If you have a freestanding tub, especially a vintage style clawfoot tub, adding a simple crystal chandelier like is not only a great way to add light to your bubble bath or your bathtime reading, but also adds style and antique authenticity to your decor. A bathroom chandelier is a somewhat unexpected choice, and a simple wrought iron one like this one from the Sutton Collection is plain enough to be gaudy, but striking enough to be one of the main accents of the room.
Of course, there are times that bright white ’round-the-clock bathroom lighting isn’t what you have in mind for your design. Especially in a guest bathroom, you can throw many of these guidelines out the window simply because the day to day grooming necessities aren’t such a pressing issue. Instead of task lighting and ambient lighting, in a guest bath you can play with accent lights. This bathroom makes excellent use of Recessed Lights and cove lights or Under The Cabinet lights to highlight textures in the wood, vessel sink, towel rack, and mirror frame. This is also an excellent way to take a dim, windowless bathroom and turn it into something stunning – breaking the darkness with Mini Spot Lights (preferably on a dimmer switch) to give great, targeted mood lighting and use the lack of natural light as an asset rather than a drawback.
As well, you want to keep in mind that while the light is the most important thing, the fixtures themselves can go a long way towards enhancing and establishing the style of your bathroom. Even though most of this bathroom is done in a rather casual style, the matching crystal, candle-style Regal Chandelier and Wall Sconces stand out as especially elegant, and change the overall tone of the room.

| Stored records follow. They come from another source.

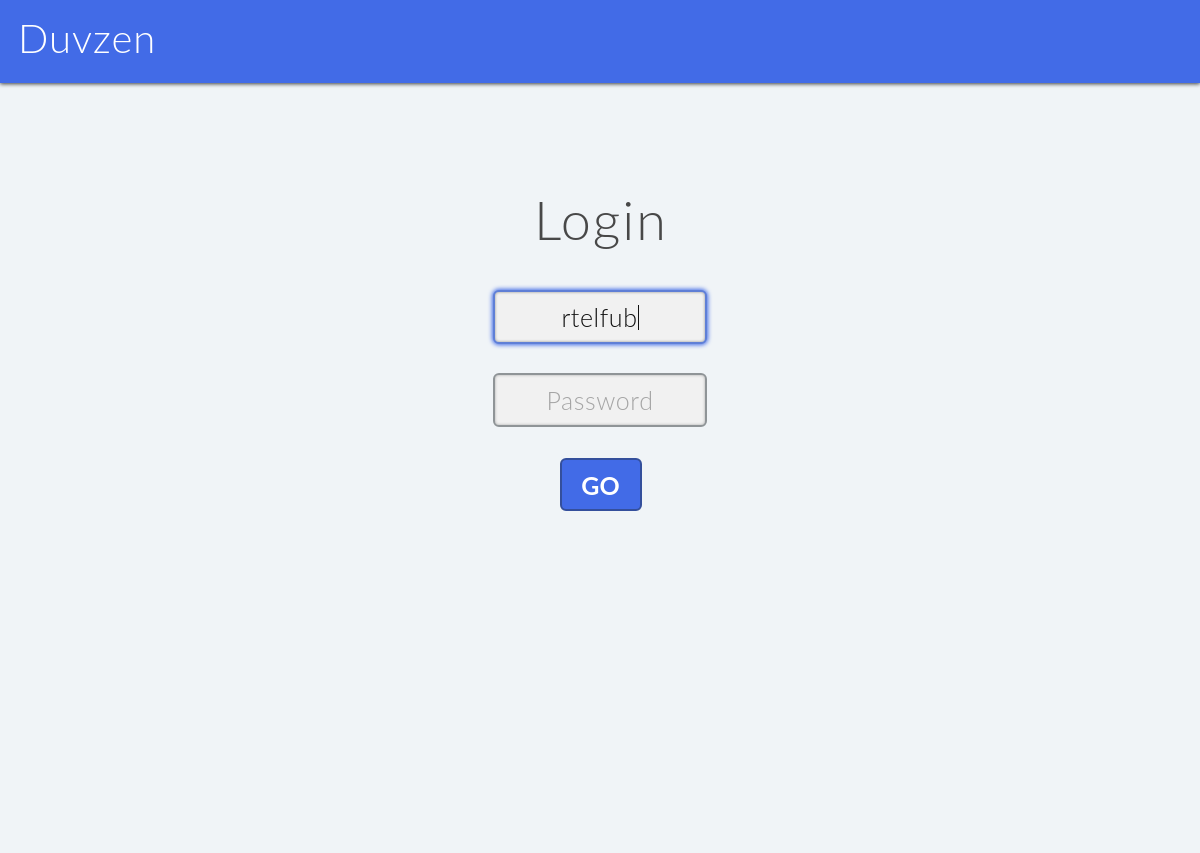
<!DOCTYPE html>
<html lang="en">
<head>
<meta charset="utf-8">
<title>Duvzen – Login</title>
<style>
  :root {
    --brand: #426be7;
    --brand-edge: #344f9c;
    --page: #f0f4f7;
    --field: #f1f1f1;
    --field-edge: #8f9497;
    --heading: #484848;
    --ink: #111;
    --placeholder: #a5a5a5;
  }
  * { box-sizing: border-box; margin: 0; }
  body {
    width: 1200px;
    height: 853px;
    overflow: hidden;
    background: var(--page);
    font-family: Lato, "Open Sans", sans-serif;
    font-weight: 300;
  }
  .app-bar {
    display: flex;
    align-items: center;
    height: 83px;
    padding: 0 18px 7px;
    background: var(--brand);
    box-shadow: 0 1px 4px rgba(0, 0, 0, .75);
    color: #fff;
  }
  .brand { font-size: 40px; line-height: 48px; letter-spacing: 1px; }
  .login {
    display: flex;
    flex-direction: column;
    align-items: center;
    padding-top: 105px;
  }
  h1 {
    margin-bottom: 38px;
    padding-left: 2px;
    color: var(--heading);
    font-size: 54px;
    font-weight: 300;
    line-height: 64px;
    letter-spacing: 2px;
  }
  .field {
    display: flex;
    align-items: center;
    justify-content: center;
    width: 214px;
    height: 54px;
    margin-bottom: 29px;
    border: 2px solid var(--field-edge);
    border-radius: 6px;
    background: var(--field);
    box-shadow: inset 0 0 3px rgba(0, 0, 0, .3);
    color: var(--placeholder);
    font-size: 25px;
    line-height: 30px;
    letter-spacing: .6px;
  }
  .field.focused {
    border-color: #5f7fd6;
    box-shadow: 0 0 4px 1px var(--brand), inset 0 0 3px rgba(0, 0, 0, .4);
    color: var(--ink);
  }
  .caret { width: 1px; height: 25px; background: var(--ink); }
  .go {
    display: flex;
    align-items: center;
    justify-content: center;
    width: 82px;
    height: 53px;
    margin: 2px 0 0 1px;
    border: 2px solid var(--brand-edge);
    border-radius: 6px;
    background: var(--brand);
    color: #fff;
    font-size: 25px;
    font-weight: 700;
    line-height: 30px;
    text-decoration: none;
  }
</style>
</head>
<body>
  <header class="app-bar"><span class="brand">Duvzen</span></header>
  <main class="login">
    <h1>Login</h1>
    <div class="field focused"><span>rtelfub</span><span class="caret"></span></div>
    <div class="field">Password</div>
    <a class="go" href="#">GO</a>
  </main>
</body>
</html>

So when you’re planning your next bathroom remodel, don’t skimp on the bathroom lighting – after all, what good is a beautiful bathroom if you cant see it! What’s your favorite type of light? Are you thinking of any specific style for your redesign? Let me know in the comments!